So we see that Klein had been isolated but in a position to cover a very good wide receiver in Michael Crabtree (#15) in a short to mid-field route. But then when he saw Crabtree kicking it into high gear for a long route down the middle of the field that he also noticed that the free safety was out of position and not able to pick up the coverage. I’m assuming this because there has never been a defensive play called that isolates a middle linebacker on a wide receiver running down the field on purpose that I’ve ever seen. In the end, it might have been a great catch by Crabtree, but the clip does show that Klein can really run and can see the entire field. That was a 50-yard sprint by a 6’1” 240lb linebacker with a WR who had a step on him due to the blown coverage. If Klein had turned his head one split second earlier before the catch and kept his feet under himself it would have been a highlight reel for sure. In a sense, I believe it still was and shows just what Klein has in store going forward.

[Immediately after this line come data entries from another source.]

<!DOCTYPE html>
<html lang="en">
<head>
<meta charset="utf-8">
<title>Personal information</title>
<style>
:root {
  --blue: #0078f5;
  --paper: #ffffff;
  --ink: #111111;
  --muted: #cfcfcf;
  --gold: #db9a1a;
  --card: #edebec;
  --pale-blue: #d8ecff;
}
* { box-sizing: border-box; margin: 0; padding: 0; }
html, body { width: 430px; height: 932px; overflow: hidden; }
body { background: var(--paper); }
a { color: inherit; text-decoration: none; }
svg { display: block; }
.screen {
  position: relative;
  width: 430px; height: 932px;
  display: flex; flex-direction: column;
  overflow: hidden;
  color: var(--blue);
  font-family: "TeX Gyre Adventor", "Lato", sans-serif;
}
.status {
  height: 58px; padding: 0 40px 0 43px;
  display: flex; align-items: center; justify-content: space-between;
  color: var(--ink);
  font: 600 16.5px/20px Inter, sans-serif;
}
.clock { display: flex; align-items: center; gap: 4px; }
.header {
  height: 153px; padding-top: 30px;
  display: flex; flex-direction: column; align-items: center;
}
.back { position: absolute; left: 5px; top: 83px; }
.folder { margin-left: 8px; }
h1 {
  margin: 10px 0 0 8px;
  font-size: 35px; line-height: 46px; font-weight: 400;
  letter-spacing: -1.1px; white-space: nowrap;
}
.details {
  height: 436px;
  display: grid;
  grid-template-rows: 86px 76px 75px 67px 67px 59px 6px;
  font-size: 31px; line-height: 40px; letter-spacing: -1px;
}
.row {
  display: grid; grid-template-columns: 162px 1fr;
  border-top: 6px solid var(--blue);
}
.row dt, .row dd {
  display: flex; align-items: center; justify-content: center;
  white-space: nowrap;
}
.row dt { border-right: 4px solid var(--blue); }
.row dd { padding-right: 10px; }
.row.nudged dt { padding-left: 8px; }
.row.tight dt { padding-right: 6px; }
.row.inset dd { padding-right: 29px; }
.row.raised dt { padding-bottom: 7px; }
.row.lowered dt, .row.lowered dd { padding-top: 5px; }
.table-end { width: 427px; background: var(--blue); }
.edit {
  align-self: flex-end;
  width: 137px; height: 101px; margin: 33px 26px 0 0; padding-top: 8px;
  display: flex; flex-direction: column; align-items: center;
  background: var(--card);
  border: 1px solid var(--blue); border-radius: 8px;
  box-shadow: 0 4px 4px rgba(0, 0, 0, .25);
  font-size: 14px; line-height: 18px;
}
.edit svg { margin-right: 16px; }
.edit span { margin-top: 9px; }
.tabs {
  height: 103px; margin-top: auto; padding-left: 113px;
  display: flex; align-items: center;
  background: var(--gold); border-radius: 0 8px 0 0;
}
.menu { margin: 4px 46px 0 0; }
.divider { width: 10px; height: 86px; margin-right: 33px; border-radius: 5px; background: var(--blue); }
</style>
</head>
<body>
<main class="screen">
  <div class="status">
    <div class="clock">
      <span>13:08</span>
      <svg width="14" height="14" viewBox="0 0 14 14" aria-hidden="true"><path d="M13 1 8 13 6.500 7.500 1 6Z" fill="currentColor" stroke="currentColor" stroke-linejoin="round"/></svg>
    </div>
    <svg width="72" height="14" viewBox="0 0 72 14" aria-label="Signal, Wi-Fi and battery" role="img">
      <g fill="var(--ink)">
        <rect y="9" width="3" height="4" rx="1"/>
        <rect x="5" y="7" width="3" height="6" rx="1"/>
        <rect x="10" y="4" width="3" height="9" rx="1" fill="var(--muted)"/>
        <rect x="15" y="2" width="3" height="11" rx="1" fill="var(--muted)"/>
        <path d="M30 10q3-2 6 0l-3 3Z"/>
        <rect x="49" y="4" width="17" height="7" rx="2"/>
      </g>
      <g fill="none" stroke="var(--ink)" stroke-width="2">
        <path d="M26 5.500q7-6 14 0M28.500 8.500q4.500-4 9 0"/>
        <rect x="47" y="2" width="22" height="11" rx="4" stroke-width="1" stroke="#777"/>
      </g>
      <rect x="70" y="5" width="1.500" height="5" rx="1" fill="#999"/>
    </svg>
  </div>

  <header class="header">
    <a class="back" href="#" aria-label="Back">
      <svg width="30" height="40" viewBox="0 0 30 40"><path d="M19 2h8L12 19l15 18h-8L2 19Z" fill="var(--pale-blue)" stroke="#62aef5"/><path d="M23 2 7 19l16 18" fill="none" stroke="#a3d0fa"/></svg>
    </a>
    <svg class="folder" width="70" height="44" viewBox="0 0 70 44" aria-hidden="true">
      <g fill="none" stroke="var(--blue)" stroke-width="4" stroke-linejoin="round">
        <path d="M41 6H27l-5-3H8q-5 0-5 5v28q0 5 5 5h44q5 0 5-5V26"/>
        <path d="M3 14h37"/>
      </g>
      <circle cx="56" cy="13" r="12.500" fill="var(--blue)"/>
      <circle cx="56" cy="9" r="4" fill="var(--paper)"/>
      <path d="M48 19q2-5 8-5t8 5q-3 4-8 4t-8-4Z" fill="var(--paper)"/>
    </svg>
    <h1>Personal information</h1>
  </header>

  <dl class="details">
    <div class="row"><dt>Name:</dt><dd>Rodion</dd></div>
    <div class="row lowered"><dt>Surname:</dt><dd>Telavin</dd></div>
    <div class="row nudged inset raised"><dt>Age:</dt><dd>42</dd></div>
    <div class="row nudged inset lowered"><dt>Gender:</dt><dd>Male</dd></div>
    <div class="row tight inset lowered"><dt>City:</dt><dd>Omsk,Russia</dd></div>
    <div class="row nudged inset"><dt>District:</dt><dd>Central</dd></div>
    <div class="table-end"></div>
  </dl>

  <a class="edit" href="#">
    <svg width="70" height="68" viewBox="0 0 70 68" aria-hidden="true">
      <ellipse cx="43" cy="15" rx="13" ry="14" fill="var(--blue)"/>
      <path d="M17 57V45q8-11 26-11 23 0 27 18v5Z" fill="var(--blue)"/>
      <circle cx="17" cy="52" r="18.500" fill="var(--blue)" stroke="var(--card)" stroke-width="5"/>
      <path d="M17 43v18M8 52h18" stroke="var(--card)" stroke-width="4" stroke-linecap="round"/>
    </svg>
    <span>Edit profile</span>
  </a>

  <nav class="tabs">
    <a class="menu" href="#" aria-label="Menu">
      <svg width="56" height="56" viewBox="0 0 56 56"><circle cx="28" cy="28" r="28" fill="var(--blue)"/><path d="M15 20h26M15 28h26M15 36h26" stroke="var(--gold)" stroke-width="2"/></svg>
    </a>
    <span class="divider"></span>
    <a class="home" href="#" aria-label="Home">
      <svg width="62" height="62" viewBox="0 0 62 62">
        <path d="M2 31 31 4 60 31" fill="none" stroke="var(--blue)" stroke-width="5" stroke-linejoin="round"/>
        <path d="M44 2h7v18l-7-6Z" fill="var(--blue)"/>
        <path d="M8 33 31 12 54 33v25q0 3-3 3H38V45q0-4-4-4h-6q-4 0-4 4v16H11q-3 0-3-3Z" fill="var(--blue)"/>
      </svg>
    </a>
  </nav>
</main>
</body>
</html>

The Saints snatched Klein up real early in free agency this offseason with a really nice contract for a free agent linebacker. Making him the highest paid linebacker on the roster by a nice margin. The details are very telling with a three-year, $15 million deal, with nearly $10 million guaranteed. That is basically $5 million a year and not something to overlook. Contracts to me are always important to look at in finding players with a future and becoming relevant in fantasy football, and this one stands out. They have paid him “starter” money for a reason and I believe we will see exactly why in 2017.
2017 Outlook: The New Orleans Saints happen to use the same defensive scheme as the Panthers, so Klein will be able to step right in and showcase his speed and instincts easily for them. He is a big linebacker that can shed blocks and help shut down the run game while adding his experience of being the defensive play caller on the field. I believe he was brought in to man the middle linebacker position and lead the New Orleans defensive unit this year. There will be no downside in obtaining him through a trade or off the waiver wire. At the moment he is my #1 suggested pick up in finding IDPs for 2017.
2017 production level: Solid LB1
Thanks for reading and good luck finding your IDP glory.